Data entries
· · · · · · ·

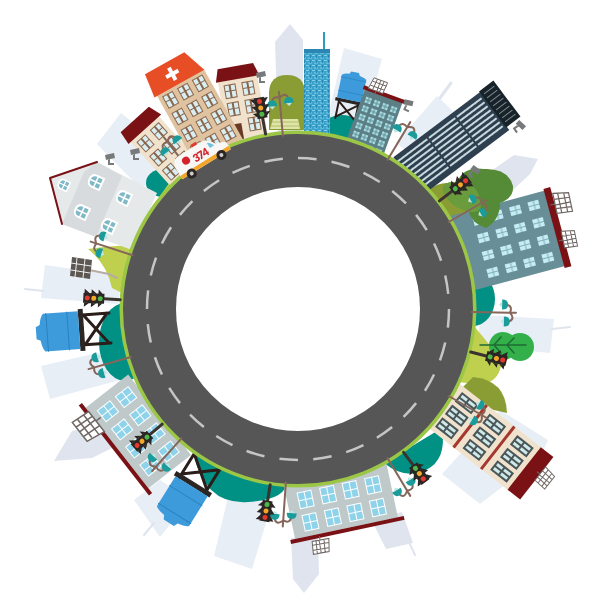
<!DOCTYPE html>
<html lang="en">
<head>
<meta charset="utf-8">
<title>Round city road</title>
<style>
:root{--road:#565656;--verge:#9cc645;--lime:#bfd04f;--olive:#8a9d35;--teal:#009184;--leaf:#33b04a;--forest:#558b37;--pale:#e8eef6;--paler:#dfe4ee;--cream:#f0e2cc;--tan:#dfc3a0;--maroon:#7a1215;--orange:#e84e26;--slate:#5c7f86;--steel:#688e98;--grey:#bfc9c9;--blue:#3d9bdc;--navy:#2e4050;--ink:#2b2523}
html,body{margin:0;background:#fff;overflow:hidden}
svg{display:block;width:601px;height:601px}
.pale{fill:var(--pale)}.paler{fill:var(--paler)}
.teal{fill:var(--teal)}.lime{fill:var(--lime)}.olive{fill:var(--olive)}
.forest{fill:var(--forest)}.leaf{fill:var(--leaf)}
.cream{fill:var(--cream)}.tan{fill:var(--tan)}.maroon{fill:var(--maroon)}
.orange{fill:var(--orange)}.slate{fill:var(--slate)}.steel{fill:var(--steel)}
.grey{fill:var(--grey)}.blue{fill:var(--blue)}.navy{fill:var(--navy)}
.ink{fill:var(--ink)}.white{fill:#fff}
.line{fill:none;stroke-linecap:round;stroke-linejoin:round}
.call-number{font:900 11px Lato,sans-serif;fill:#d3222a}
</style>
</head>
<body>
<svg viewBox="0 0 601 601" role="img" aria-label="City buildings standing around a circular road">
<defs>
  <g id="home-window"><path d="M0 0h12v14H0z" fill="#8a654a"/><path d="M1 1h4v5H1zM7 1h4v5H7zM1 7h4v6H1zM7 7h4v6H7z" fill="#d8eef2"/></g>
  <pattern id="home-windows" width="17" height="19" patternUnits="userSpaceOnUse" x="-25" y="-77"><use href="#home-window" x="2" y="1"/></pattern>
  <pattern id="block-windows" width="23" height="23" patternUnits="userSpaceOnUse" x="-46" y="-46"><path d="M4 3h15v17H4z" fill="#fff"/><path d="M5 4h6v7H5zM12 4h6v7h-6zM5 12h6v7H5zM12 12h6v7h-6z" fill="#8fd3ea"/></pattern>
  <pattern id="office-windows" width="18" height="19" patternUnits="userSpaceOnUse" x="-36" y="-82"><path d="M4 3h9v11H4z" fill="#c6edf3"/><path d="M8.500 3v11M4 8h9" stroke="#7fb0ba"/></pattern>
  <pattern id="small-windows" width="9" height="9" patternUnits="userSpaceOnUse" x="-18" y="-52"><path d="M2 1h6v6H2z" fill="#a9e0e6"/><path d="M5 1v6M2 4h6" stroke="#5c8a92"/></pattern>
  <pattern id="tower-glass" width="6" height="5" patternUnits="userSpaceOnUse"><path d="M0 0h6v5H0z" fill="#39a3cc"/><path d="M0 .5h3M2 3h4" stroke="#7fd0e8"/><path d="M4.500 0v3" stroke="#2b86b4"/></pattern>
  <pattern id="tower-stripes" width="5" height="5" patternUnits="userSpaceOnUse"><path d="M0 0h5v5H0z" fill="#2e4050"/><path d="M1 0h2v5H1z" fill="#c9d8de"/></pattern>
  <g id="water-tank">
    <path class="line" d="M-15-30V0M15-30V0M-15-2 15-26M15-2-15-26" stroke="#2b1d1a" stroke-width="3"/>
    <path class="ink" d="M-21-31h42v5h-42z"/>
    <path class="blue" d="M-19-31V-66Q-16-69-8-70L-6-74H6L8-70Q16-69 19-66V-31z"/>
    <path class="line" d="M-19-63H19M-19-42H19" stroke="#2d80bd" stroke-width="1"/>
  </g>
  <g id="traffic-light">
    <path class="line" d="M0 0V-16" stroke="#3a3330" stroke-width="3"/>
    <path class="ink" d="M-5-37H5V-16H-5zM-9-36h4v5zM-9-29h4v5zM-9-22h4v4zM9-36H5v5zM9-29H5v5zM9-22H5v4z"/>
    <circle cy="-33" r="2.500" fill="#e23a2e"/><circle cy="-26.500" r="2.500" fill="#f0a72a"/><circle cy="-20" r="2.500" fill="#4db749"/>
  </g>
  <g id="street-lamp">
    <path class="line" d="M0 4V-40M-8-30Q-7-37 0-34Q7-40 9-32" stroke="#85665a" stroke-width="2"/>
    <path d="M-13-26Q-13-32-8-32T-3-26zM4-28Q4-34 9-34T14-28z" fill="#1b9c9b"/>
    <path d="M-11-26h6l-3 3zM6-28h6l-3 3z" fill="#b9e6e2"/>
  </g>
  <g id="solar-panel" fill="#fff" stroke="#6f6763">
    <path d="M-9 0-7-13H9L8 0zM-8-4H8M-7-9H9M-3-13-4 0M1-13V0M5-13 4 0M0 0v4"/>
  </g>
  <g id="camera"><path d="M-5-5 4-7 5-2-4 0zM0-1v4h4v2h-6V0z" fill="#77797b"/></g>
  <g id="arched-window"><path d="M-7 7V-2Q-7-8 0-8T7-2V7z" fill="#fff"/><path d="M-5 5V-2Q-5-6 0-6T5-2V5z" fill="#7fb9c6"/><path d="M0-6V6M-6 0H6" stroke="#fff" stroke-width="1.500"/></g>
</defs>

<g id="distant-skyline">
  <path class="paler" d="M275 42 290 24 303 40V135H278z"/>
  <path class="pale" d="M344 48 382 59 362 130 326 125z"/>
  <path class="pale" d="M437 96 460 118 420 160 396 143z"/>
  <path class="line" d="M440 98 451 83" stroke="#dfe4ee" stroke-width="3"/>
  <path class="paler" d="M474 183 514 155 538 159 530 174 495 207z"/>
  <path class="pale" d="M480 315 554 319 550 353 478 346z"/>
  <path class="line" d="M552 329 570 327" stroke="#dfe4ee" stroke-width="2"/>
  <path class="pale" d="M500 410 548 440 540 458 480 504 442 474z"/>
  <path class="paler" d="M372 521 402 512 413 543 386 549z"/>
  <path class="line" d="M408 540 415 555" stroke="#dfe4ee" stroke-width="2"/>
  <path class="paler" d="M291 538H318L319 574 304 593 293 579z"/>
  <path class="pale" d="M228 497 272 503 252 569 214 556z"/>
  <path class="pale" d="M134 500 160 480 190 500 160 537z"/>
  <path class="line" d="M154 523 144 535" stroke="#dfe4ee" stroke-width="2"/>
  <path class="paler" d="M54 461 72 431 112 420 128 440 92 458z"/>
  <path class="pale" d="M41 366 110 350 120 380 50 399z"/>
  <path class="pale" d="M45 265 122 276 118 304 41 298z"/>
  <path class="line" d="M43 291 25 289" stroke="#dfe4ee" stroke-width="2"/>
  <path class="pale" d="M97 144 121 113 170 152 142 190z"/>
</g>

<g id="greenery">
  <path class="olive" d="M269 130V92Q270 75 287 75T305 92V130z"/>
  <ellipse class="teal" cx="342" cy="129" rx="20" ry="14"/>
  <ellipse class="teal" cx="163" cy="183" rx="17" ry="14"/>
  <ellipse class="teal" cx="473" cy="299" rx="22" ry="27"/>
  <ellipse class="teal" cx="125" cy="342" rx="26" ry="39"/>
  <path class="teal" d="M194 455Q205 505 248 502T286 478z"/>
  <path class="teal" d="M384 463Q405 480 426 470T442 428z"/>
  <path class="lime" d="M88 249Q122 244 139 246L124 294 112 288Q107 264 88 249z"/>
  <path class="lime" d="M474 326 502 360Q500 382 482 384L455 382z"/>
  <path class="olive" d="M473 377Q506 380 507 413L450 400z"/>
  <path class="lime" d="M128 240 170 182 160 230z"/>
  <path class="olive" d="M428 190Q448 175 470 192L478 250 460 254z"/>
</g>

<g id="buildings">
  <g id="row-house" transform="translate(187 176) rotate(-42)">
    <path class="cream" d="M-19-65H19V0H-19z"/><path class="maroon" d="M-22-63-20-77H18L22-63z"/>
    <g id="row-house-floor"><use href="#home-window" x="-15" y="-59"/><use href="#home-window" x="3" y="-59"/></g>
    <use href="#row-house-floor" y="19"/><use href="#row-house-floor" y="38"/>
  </g>
  <g id="town-house" transform="translate(248 138) rotate(-10)">
    <path class="cream" d="M-20-61H20V0H-20z"/><path class="maroon" d="M-22-60-18-73H18L22-60z"/>
    <g id="town-house-floor"><use href="#home-window" x="-15" y="-56"/><use href="#home-window" x="3" y="-56"/></g>
    <use href="#town-house-floor" y="18"/><use href="#home-window" x="3" y="-20"/>
    <path d="M-14-16H-4V0H-14z" fill="#6b3a25"/>
  </g>
  <g id="hospital" transform="translate(219 152) rotate(-29)">
    <path class="tan" d="M-27-80H27V0H-27z"/><path class="orange" d="M-30-79-27-104H18L27-79z"/>
    <path class="white" d="M-5-98h4v5h5v4h-5v5h-4v-5h-5v-4h5z"/>
    <path d="M-25-77H25V-2H-25z" fill="url(#home-windows)"/>
  </g>
  <g id="park-bench"><path d="M273 119H298L300 129H270z" fill="#dfe4a8"/><path class="line" d="M272 122H298M271 126H299" stroke="#b3bf6a"/></g>
  <g id="glass-tower"><path d="M324 50V32" stroke="#2d9ac4" stroke-width="2"/><path d="M304 49H330V134H304z" fill="url(#tower-glass)"/><path d="M304 49H330V53H304z" fill="#2b86b4"/></g>
  <use href="#water-tank" transform="translate(345 120) rotate(12) scale(.66)"/>
  <g id="apartments" transform="translate(364 150) rotate(20)">
    <path class="slate" d="M-20-58H20V4H-20z"/><path class="maroon" d="M-22-61H22V-57H-22z"/>
    <path d="M-18-52H18V2H-18z" fill="url(#small-windows)"/>
  </g>
  <g id="striped-tower" transform="translate(411 174) rotate(53)">
    <path class="navy" d="M-24-105H24V4H-24z"/><path d="M-20-102H20V4H-20z" fill="url(#tower-stripes)"/>
    <path class="line" d="M-20-70H20M-20-35H20" stroke="#2e4050" stroke-width="2"/>
    <path d="M-25-122H20V-104H-25z" fill="#182229"/><path class="line" d="M-20-119V-107M-15-119V-107M-10-119V-107M-5-119V-107M0-119V-107M5-119V-107M10-119V-107M15-119V-107" stroke="#7d8c94"/>
  </g>
  <g id="office" transform="translate(470 251) rotate(75)">
    <path class="steel" d="M-39-88H39V10H-39z"/><path class="maroon" d="M-41-94H41V-87H-41z"/>
    <path d="M-36-82H36V-6H-36z" fill="url(#office-windows)"/>
  </g>
  <g id="terrace" transform="translate(443 405) rotate(128)">
    <path class="cream" d="M-27-106H27V0H-27z"/><path class="maroon" d="M-27-119H27V-103H-27z"/>
    <path d="M-27-71H27v3H-27zM-27-36H27v3H-27z" fill="#a5372f"/>
    <g id="terrace-windows"><path d="M-22-98h12v21h-12zM-6-98H6v21H-6zM10-98h12v21H10z" fill="#4a5658"/><path d="M-20-96h3v8h-3zM-15-96h3v8h-3zM-20-86h3v7h-3zM-15-86h3v7h-3zM-4-96h3v8h-3zM1-96h3v8H1zM-4-86h3v7h-3zM1-86h3v7H1zM12-96h3v8h-3zM17-96h3v8h-3zM12-86h3v7h-3zM17-86h3v7h-3z" fill="#cfe8ea"/></g>
    <use href="#terrace-windows" y="35"/><use href="#terrace-windows" y="70"/>
  </g>
  <g id="school" transform="translate(337 481) rotate(168)">
    <path class="grey" d="M-52-48H53V6H-52z"/><path class="maroon" d="M-58-52H58V-48H-58z"/>
    <path d="M-46-46H46V0H-46z" fill="url(#block-windows)"/>
  </g>
  <g id="offices-west" transform="translate(158 416) rotate(232)">
    <path class="grey" d="M-51-52H51V2H-51z"/><path class="maroon" d="M-57-56H57V-52H-57z"/>
    <path d="M-46-46H46V0H-46z" fill="url(#block-windows)" transform="translate(0 -2)"/>
  </g>
  <g id="chapel">
    <path d="M50 178 97 162 157 193 132 250 62 224z" fill="#e6e9ea"/><path d="M97 162 122 176 96 237 62 224 84 172z" fill="#d7dbdd"/>
    <path class="line" d="M97 162 50 178 62 224" stroke="#7a1215" stroke-width="2"/>
    <use href="#arched-window" transform="translate(64 185) rotate(-65) scale(.8)"/><use href="#arched-window" transform="translate(96 182) rotate(-65)"/><use href="#arched-window" transform="translate(82 212) rotate(-65)"/><use href="#arched-window" transform="translate(124 198) rotate(-65)"/><use href="#arched-window" transform="translate(109 226) rotate(-65)"/>
  </g>
  <use href="#water-tank" transform="translate(110 328) rotate(-94)"/>
  <use href="#water-tank" transform="translate(208 460) rotate(212)"/>
</g>

<g id="trees">
  <path class="forest" d="M443 190Q442 181 457 182Q464 166 484 169Q508 168 513 186Q514 198 500 203Q500 220 486 228Q472 224 468 210Q450 208 443 190z"/>
  <path d="M443 190Q442 181 457 182Q474 180 480 198Q484 214 470 212Q450 208 443 190z" fill="#6a9b3d"/>
  <circle class="leaf" cx="503" cy="346" r="14"/><circle class="leaf" cx="520" cy="347" r="14"/>
  <path class="line" d="M480 345H526M494 345 501 337M494 345 501 353M507 345 514 338M507 345 514 353" stroke="#1e6b35" stroke-width="1.500"/>
</g>

<g id="rooftop-fittings">
  <use href="#solar-panel" transform="translate(376 91) rotate(20) scale(.9)"/>
  <use href="#solar-panel" transform="translate(555 204) rotate(78) scale(1.200)"/>
  <use href="#solar-panel" transform="translate(563 240) rotate(78)"/>
  <use href="#solar-panel" transform="translate(540 474) rotate(128)"/>
  <use href="#solar-panel" transform="translate(320 540) rotate(170)"/>
  <use href="#solar-panel" transform="translate(96 421) rotate(232) scale(1.500)"/>
  <g id="roadside-panel" transform="translate(81 268)"><path d="M8 2 28 6 36 10" class="line" stroke="#b7aba3" stroke-width="2"/><path d="M-9-11 11-8 9 11-11 8z" fill="#5d5753"/><path class="line" d="M-10-5 10-2M-10 2 9 5M-4-10-6 9M4-9 2 10" stroke="#eee"/></g>
  <use href="#camera" x="261" y="78"/><use href="#camera" x="110" y="160"/><use href="#camera" x="135" y="155"/>
  <use href="#camera" transform="translate(407 106) rotate(25)"/><use href="#camera" transform="translate(473 172) rotate(50)"/><use href="#camera" transform="translate(518 127) rotate(55)"/>
</g>

<g id="ring-road" fill="none">
  <circle cx="298" cy="309" r="176" stroke="var(--verge)" stroke-width="5"/>
  <circle cx="298" cy="309" r="148.500" stroke="var(--road)" stroke-width="53"/>
  <circle cx="298" cy="309" r="151" stroke="#c4c6c6" stroke-width="2.500" pathLength="560" stroke-dasharray="11 9"/>
</g>

<g id="street-lamps">
  <use href="#street-lamp" transform="rotate(-5 298 309) translate(298 131)"/>
  <use href="#street-lamp" transform="rotate(31 298 309) translate(298 131)"/>
  <use href="#street-lamp" transform="rotate(60 298 309) translate(298 131)"/>
  <use href="#street-lamp" transform="rotate(91 298 309) translate(298 131)"/>
  <use href="#street-lamp" transform="rotate(120 298 309) translate(298 131)"/>
  <use href="#street-lamp" transform="rotate(149 298 309) translate(298 131)"/>
  <use href="#street-lamp" transform="rotate(184 298 309) translate(298 131)"/>
  <use href="#street-lamp" transform="rotate(222 298 309) translate(298 131)"/>
  <use href="#street-lamp" transform="rotate(254 298 309) translate(298 131)"/>
  <use href="#street-lamp" transform="rotate(288 298 309) translate(298 131)"/>
  <use href="#street-lamp" transform="rotate(322 298 309) translate(298 131)"/>
</g>
<g id="traffic-lights">
  <use href="#traffic-light" transform="rotate(-10.500 298 309) translate(298 131)"/>
  <use href="#traffic-light" transform="rotate(52.600 298 309) translate(298 131)"/>
  <use href="#traffic-light" transform="rotate(104 298 309) translate(298 131)"/>
  <use href="#traffic-light" transform="rotate(143.600 298 309) translate(298 131)"/>
  <use href="#traffic-light" transform="rotate(189 298 309) translate(298 131)"/>
  <use href="#traffic-light" transform="rotate(229.700 298 309) translate(298 131)"/>
  <use href="#traffic-light" transform="rotate(273 298 309) translate(298 131)"/>
</g>

<g id="ambulance" transform="translate(207 164) rotate(-32)">
  <path d="M-29 0V-13Q-28-22-19-22H6Q13-22 18-13L26-10Q29-8 28 0z" fill="#f7f7f5"/>
  <path d="M-29-4H28V0H-29z" fill="#f2a62b"/>
  <path d="M11-18Q14-17 16-12H11z" fill="#6fc3dc"/>
  <path d="M-4-25H2V-22H-4z" fill="#e23a2e"/>
  <circle cx="-16" cy="-14" r="4" fill="#d3222a"/>
  <text class="call-number" x="-9" y="-7" textLength="17">374</text>
  <circle class="ink" cx="-18" cy="0" r="5"/><circle cx="-18" cy="0" r="2" fill="#ccc"/>
  <circle class="ink" cx="17" cy="0" r="5"/><circle cx="17" cy="0" r="2" fill="#ccc"/>
</g>
</svg>
</body>
</html>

· · · · · · ·

# Task to complete
The records are given above. Copy each line in them that holds "html".

# Result of this task
<!DOCTYPE html>
<html lang="en">
html,body{margin:0;background:#fff;overflow:hidden}
</html>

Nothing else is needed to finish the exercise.